How to complete this task: Identify, in the records below, every line where the string "body" appears, and copy each such line.

Items from a data source:
== == ==

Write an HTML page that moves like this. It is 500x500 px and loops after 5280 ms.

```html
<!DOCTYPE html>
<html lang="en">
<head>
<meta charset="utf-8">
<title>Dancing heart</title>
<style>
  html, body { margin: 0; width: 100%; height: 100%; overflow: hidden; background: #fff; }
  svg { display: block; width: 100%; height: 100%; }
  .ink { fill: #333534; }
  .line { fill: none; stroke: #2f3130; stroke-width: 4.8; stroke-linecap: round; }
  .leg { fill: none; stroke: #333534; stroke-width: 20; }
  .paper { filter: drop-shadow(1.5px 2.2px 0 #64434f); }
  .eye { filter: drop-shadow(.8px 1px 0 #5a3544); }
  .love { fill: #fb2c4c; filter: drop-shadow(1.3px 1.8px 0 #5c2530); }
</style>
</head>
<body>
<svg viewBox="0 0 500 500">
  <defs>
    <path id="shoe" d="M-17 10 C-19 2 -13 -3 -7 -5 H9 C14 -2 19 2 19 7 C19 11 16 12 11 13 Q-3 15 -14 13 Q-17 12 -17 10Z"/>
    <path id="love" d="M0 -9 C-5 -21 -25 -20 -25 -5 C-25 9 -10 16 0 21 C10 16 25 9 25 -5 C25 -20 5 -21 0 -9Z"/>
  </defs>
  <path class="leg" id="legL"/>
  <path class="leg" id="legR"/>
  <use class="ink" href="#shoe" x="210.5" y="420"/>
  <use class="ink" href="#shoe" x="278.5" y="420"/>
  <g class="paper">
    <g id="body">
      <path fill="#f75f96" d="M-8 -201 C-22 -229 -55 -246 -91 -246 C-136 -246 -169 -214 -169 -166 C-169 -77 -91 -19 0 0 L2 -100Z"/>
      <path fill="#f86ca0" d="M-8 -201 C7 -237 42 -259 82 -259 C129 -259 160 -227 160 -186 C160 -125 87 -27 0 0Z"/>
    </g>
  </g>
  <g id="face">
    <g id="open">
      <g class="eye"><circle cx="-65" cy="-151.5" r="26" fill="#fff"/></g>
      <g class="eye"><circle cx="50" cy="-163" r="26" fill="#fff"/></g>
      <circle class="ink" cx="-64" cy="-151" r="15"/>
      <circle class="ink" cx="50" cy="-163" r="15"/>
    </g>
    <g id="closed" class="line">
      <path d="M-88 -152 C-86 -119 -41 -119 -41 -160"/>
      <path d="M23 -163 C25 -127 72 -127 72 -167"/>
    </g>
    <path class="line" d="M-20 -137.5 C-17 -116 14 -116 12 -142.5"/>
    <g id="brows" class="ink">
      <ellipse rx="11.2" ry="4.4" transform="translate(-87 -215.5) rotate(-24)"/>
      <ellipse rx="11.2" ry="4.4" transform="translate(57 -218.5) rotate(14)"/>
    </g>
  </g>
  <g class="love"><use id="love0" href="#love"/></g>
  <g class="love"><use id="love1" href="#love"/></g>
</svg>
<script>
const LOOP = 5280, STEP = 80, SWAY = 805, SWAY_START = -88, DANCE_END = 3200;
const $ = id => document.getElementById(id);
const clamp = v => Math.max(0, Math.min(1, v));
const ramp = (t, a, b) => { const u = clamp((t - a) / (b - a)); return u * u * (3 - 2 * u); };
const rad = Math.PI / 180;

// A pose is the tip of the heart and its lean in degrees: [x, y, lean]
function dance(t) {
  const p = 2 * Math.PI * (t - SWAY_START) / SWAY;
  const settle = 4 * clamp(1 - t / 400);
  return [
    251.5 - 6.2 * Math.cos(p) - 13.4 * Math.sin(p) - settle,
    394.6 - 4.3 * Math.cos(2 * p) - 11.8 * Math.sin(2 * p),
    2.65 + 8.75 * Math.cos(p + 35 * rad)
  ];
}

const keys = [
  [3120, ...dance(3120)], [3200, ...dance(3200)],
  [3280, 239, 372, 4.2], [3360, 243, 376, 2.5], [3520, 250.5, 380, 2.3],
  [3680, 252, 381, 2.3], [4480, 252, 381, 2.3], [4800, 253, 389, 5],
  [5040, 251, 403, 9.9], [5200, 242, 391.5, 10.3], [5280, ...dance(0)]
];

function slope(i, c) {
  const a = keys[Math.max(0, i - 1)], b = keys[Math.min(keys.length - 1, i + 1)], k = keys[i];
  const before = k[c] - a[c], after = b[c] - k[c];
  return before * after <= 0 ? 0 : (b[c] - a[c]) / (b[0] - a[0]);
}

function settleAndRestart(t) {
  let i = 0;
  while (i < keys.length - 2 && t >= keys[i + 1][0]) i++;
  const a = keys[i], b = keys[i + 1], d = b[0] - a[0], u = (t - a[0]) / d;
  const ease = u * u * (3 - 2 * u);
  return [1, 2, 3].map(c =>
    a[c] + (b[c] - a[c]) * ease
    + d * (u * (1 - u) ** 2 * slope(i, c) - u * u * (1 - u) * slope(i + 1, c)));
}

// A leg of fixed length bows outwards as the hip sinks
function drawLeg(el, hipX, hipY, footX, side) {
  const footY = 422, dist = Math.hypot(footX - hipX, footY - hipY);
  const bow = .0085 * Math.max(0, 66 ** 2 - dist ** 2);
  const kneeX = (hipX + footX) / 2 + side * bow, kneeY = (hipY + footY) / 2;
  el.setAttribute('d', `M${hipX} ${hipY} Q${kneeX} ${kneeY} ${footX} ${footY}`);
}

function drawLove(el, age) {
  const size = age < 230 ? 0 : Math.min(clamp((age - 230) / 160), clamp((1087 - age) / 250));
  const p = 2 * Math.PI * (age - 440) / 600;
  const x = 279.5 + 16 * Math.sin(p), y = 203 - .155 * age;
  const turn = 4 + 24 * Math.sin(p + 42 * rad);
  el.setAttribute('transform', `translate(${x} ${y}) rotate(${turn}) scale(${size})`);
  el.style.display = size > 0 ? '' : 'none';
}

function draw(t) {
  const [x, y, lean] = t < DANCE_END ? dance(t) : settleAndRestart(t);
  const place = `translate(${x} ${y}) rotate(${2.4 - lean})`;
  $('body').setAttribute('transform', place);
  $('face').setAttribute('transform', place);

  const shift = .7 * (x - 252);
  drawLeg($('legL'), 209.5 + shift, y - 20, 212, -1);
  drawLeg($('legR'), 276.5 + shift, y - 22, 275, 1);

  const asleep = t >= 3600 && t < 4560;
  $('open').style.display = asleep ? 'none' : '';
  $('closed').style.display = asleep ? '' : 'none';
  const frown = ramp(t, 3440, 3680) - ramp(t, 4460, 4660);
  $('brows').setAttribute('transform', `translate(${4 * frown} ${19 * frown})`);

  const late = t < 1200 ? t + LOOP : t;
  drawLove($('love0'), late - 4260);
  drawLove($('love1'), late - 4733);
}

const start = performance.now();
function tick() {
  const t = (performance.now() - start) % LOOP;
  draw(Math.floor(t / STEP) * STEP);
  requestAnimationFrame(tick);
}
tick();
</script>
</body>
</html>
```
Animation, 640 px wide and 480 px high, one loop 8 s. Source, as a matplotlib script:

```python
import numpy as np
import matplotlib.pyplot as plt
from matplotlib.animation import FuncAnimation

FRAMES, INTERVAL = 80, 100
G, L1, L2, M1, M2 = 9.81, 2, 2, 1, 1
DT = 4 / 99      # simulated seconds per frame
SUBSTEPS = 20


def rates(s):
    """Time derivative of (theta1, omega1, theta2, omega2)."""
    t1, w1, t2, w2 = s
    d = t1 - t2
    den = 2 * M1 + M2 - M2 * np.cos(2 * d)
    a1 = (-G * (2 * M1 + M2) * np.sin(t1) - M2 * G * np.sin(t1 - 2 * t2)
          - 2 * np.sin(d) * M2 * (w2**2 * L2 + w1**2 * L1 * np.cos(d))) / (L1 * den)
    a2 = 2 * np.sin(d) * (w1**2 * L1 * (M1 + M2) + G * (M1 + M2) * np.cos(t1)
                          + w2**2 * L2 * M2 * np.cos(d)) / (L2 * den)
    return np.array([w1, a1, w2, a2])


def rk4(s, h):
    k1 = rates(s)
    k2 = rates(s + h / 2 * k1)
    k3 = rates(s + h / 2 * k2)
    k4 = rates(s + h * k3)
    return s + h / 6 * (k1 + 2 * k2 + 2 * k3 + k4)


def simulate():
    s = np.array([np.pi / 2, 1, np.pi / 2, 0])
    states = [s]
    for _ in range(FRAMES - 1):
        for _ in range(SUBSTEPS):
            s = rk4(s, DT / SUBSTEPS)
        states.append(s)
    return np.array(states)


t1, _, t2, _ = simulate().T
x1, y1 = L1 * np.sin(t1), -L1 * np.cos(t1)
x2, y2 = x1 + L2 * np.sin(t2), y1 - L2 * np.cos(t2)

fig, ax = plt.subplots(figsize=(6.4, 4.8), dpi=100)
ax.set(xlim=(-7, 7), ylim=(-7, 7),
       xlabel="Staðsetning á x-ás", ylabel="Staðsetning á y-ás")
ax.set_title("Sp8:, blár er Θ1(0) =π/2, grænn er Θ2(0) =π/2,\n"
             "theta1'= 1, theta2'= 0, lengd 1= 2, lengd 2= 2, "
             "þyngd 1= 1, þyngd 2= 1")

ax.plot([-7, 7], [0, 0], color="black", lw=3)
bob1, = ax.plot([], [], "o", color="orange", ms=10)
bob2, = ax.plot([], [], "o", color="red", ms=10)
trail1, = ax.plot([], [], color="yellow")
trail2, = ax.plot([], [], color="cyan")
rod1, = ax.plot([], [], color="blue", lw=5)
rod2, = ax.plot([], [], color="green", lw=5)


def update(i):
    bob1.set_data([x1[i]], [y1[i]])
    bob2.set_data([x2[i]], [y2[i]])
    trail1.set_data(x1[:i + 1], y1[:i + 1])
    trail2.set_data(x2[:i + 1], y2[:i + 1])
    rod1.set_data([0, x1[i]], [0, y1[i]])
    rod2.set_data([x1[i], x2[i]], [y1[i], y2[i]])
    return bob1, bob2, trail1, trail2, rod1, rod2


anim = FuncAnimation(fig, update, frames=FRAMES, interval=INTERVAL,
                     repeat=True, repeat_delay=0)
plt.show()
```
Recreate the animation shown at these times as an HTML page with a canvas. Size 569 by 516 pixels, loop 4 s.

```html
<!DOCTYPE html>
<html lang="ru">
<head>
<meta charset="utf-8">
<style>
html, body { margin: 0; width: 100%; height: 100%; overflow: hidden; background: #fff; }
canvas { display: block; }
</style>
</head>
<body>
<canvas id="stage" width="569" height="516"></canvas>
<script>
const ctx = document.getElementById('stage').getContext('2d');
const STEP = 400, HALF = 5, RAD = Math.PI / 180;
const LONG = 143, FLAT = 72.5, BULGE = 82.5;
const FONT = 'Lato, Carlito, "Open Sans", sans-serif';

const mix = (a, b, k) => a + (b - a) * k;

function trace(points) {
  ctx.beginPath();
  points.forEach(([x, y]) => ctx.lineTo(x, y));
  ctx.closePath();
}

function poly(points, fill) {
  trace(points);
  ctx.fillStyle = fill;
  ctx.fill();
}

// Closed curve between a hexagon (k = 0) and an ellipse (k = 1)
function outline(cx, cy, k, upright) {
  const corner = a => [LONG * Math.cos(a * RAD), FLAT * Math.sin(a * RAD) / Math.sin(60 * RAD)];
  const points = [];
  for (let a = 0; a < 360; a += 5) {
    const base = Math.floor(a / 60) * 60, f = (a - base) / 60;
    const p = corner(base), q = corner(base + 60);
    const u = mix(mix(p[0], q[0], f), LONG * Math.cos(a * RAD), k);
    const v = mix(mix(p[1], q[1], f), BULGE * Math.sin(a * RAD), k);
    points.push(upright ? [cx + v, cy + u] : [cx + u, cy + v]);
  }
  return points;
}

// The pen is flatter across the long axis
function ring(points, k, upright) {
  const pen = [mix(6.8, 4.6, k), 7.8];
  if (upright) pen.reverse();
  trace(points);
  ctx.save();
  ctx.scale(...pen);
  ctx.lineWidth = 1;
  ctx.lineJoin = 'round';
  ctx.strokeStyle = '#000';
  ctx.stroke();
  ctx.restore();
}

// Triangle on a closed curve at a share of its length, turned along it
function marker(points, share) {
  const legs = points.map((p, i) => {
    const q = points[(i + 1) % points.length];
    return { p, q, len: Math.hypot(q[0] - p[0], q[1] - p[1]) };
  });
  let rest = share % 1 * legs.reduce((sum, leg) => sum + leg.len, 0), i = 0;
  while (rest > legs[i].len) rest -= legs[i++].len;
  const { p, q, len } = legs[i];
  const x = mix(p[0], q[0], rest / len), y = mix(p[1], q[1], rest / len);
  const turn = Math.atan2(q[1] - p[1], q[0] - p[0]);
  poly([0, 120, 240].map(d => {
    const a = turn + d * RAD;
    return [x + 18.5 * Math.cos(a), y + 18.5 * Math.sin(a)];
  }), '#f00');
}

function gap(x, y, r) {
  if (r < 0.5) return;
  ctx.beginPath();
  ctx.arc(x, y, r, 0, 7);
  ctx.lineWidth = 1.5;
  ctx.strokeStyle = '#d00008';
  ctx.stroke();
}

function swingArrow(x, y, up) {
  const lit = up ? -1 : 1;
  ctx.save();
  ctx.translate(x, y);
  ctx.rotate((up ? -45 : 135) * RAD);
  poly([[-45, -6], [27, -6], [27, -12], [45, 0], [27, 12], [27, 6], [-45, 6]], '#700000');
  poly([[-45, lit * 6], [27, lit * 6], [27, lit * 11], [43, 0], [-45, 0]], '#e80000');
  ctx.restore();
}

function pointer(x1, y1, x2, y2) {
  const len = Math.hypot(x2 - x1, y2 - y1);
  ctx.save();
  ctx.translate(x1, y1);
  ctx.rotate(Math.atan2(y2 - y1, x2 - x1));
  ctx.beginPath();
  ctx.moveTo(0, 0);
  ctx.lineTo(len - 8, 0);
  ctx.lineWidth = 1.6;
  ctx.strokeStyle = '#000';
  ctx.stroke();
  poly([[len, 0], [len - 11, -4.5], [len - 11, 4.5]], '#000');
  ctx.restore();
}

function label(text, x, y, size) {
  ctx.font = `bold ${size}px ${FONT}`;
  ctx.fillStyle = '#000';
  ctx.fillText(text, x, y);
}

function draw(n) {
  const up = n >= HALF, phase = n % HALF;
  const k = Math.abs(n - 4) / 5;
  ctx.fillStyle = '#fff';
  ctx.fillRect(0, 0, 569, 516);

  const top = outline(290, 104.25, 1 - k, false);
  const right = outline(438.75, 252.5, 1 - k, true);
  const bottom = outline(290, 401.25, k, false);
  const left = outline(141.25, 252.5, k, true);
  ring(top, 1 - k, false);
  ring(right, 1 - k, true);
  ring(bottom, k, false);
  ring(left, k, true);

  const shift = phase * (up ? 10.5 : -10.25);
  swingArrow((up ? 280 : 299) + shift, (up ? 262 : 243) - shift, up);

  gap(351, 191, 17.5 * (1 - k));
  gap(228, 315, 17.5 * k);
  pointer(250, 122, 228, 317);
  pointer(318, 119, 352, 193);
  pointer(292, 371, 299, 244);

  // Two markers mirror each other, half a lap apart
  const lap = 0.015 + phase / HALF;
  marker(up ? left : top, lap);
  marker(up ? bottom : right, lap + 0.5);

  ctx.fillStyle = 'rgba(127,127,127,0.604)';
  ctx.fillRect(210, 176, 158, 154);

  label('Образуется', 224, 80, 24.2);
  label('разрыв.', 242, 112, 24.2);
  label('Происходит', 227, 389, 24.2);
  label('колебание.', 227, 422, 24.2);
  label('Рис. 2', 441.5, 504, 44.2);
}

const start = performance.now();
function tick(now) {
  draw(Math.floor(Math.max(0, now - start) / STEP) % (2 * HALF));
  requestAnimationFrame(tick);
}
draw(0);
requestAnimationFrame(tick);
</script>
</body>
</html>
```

== == ==

Output for this task:
  html, body { margin: 0; width: 100%; height: 100%; overflow: hidden; background: #fff; }
<body>
    <g id="body">
  $('body').setAttribute('transform', place);
</body>
html, body { margin: 0; width: 100%; height: 100%; overflow: hidden; background: #fff; }
<body>
</body>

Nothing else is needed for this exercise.